■ **SUPPLIED RECORDS**
---+---
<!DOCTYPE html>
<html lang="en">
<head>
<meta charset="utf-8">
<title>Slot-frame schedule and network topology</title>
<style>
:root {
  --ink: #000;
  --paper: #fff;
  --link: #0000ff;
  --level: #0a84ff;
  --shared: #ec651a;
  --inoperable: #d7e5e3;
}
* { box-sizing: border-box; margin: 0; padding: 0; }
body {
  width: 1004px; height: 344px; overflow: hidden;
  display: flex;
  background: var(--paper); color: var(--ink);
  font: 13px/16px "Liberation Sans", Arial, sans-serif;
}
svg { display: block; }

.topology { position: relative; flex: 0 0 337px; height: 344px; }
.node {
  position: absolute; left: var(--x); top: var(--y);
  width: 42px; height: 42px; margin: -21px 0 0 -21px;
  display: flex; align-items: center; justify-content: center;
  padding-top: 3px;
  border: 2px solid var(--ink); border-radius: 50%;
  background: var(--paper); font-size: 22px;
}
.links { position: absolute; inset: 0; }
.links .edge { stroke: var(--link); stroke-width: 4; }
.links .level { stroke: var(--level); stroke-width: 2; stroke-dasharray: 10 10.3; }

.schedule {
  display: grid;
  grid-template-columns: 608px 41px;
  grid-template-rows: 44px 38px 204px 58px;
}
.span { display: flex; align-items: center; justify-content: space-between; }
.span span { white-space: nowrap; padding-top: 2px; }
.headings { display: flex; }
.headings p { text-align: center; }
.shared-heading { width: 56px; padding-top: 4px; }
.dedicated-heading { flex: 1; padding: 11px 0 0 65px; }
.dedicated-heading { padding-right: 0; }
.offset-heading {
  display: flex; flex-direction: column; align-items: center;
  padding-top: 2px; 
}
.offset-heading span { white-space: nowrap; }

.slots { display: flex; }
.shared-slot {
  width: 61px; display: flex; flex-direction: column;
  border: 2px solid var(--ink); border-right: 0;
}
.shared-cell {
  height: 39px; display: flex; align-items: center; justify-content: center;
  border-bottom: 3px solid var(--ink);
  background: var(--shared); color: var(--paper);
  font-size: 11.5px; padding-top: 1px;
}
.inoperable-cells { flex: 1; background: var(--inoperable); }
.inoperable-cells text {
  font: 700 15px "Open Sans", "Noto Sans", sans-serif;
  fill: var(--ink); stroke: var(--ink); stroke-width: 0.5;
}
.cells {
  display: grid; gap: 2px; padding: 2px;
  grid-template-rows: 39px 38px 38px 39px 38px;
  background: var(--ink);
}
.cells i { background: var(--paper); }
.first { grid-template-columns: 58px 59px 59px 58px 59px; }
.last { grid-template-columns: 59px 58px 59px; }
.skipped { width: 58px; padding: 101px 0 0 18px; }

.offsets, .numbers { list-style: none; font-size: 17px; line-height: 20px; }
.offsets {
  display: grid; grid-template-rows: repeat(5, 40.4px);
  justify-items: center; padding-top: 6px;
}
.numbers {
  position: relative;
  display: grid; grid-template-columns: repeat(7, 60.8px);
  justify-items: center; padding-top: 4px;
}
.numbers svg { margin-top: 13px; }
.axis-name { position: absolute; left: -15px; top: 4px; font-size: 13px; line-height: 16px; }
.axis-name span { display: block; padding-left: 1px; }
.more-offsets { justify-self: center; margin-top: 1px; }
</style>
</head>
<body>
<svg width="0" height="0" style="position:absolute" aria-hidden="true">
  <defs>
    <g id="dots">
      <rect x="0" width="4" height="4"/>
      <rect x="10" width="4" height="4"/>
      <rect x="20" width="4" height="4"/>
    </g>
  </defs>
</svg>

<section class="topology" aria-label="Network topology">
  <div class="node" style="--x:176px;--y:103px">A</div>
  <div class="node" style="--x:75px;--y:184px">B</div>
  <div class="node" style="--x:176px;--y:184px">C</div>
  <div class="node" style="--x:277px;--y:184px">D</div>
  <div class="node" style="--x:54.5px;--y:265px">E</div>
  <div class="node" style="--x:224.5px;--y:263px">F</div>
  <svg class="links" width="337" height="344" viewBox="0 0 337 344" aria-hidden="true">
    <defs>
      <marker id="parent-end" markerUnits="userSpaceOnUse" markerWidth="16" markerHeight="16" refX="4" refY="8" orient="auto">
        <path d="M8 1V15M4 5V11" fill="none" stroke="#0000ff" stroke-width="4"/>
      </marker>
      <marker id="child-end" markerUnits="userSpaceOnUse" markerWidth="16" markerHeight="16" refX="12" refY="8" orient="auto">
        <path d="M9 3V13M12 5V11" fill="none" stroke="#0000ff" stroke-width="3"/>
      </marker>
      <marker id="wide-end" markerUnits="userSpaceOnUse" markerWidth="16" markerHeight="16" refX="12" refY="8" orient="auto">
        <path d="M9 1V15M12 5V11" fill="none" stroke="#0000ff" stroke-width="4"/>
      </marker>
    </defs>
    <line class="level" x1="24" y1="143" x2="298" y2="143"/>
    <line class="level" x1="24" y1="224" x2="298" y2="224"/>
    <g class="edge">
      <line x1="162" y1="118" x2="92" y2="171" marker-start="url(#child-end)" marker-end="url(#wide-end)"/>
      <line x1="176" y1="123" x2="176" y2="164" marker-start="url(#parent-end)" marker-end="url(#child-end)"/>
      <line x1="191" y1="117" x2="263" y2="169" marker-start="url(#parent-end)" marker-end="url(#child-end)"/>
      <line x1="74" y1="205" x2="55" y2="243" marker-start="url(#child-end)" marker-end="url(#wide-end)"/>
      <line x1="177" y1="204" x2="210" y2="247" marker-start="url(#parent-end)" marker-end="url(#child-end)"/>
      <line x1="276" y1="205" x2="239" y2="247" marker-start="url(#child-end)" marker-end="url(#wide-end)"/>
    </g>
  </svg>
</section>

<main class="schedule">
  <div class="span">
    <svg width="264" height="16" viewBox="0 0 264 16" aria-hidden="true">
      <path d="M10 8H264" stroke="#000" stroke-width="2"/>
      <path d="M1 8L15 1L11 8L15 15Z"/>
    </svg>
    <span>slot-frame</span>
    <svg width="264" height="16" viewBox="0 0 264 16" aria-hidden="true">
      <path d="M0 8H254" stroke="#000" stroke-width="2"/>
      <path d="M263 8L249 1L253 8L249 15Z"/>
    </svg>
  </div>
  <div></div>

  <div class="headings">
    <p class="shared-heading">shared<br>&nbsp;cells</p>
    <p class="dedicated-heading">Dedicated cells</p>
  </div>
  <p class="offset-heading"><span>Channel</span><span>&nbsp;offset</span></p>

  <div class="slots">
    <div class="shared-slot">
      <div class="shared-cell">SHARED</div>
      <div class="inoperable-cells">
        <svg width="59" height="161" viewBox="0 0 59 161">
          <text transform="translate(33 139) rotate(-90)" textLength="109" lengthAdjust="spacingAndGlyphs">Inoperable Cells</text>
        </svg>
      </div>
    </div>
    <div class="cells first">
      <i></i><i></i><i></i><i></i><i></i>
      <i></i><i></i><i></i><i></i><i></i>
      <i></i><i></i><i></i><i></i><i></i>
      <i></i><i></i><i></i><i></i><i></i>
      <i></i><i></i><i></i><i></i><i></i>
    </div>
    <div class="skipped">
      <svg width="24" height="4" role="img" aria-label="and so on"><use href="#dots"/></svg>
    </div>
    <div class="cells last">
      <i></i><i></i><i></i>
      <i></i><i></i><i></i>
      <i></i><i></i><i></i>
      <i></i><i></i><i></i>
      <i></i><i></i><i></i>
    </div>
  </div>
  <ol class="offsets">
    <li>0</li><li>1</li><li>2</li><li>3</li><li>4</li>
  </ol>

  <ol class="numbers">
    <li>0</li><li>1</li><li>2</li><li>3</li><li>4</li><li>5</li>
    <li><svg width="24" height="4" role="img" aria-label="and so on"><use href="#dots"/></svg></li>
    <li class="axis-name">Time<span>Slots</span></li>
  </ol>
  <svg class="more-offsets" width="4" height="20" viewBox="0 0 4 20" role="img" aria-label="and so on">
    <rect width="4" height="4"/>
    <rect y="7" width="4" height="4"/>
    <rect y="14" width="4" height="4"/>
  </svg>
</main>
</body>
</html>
---+---
■ **WHAT TO WORK ON**
What lines in the material above hold the string "grid"? List them.

■ **ANSWER SECTION**
  display: grid;
  grid-template-columns: 608px 41px;
  grid-template-rows: 44px 38px 204px 58px;
  display: grid; gap: 2px; padding: 2px;
  grid-template-rows: 39px 38px 38px 39px 38px;
.first { grid-template-columns: 58px 59px 59px 58px 59px; }
.last { grid-template-columns: 59px 58px 59px; }
  display: grid; grid-template-rows: repeat(5, 40.4px);
  display: grid; grid-template-columns: repeat(7, 60.8px);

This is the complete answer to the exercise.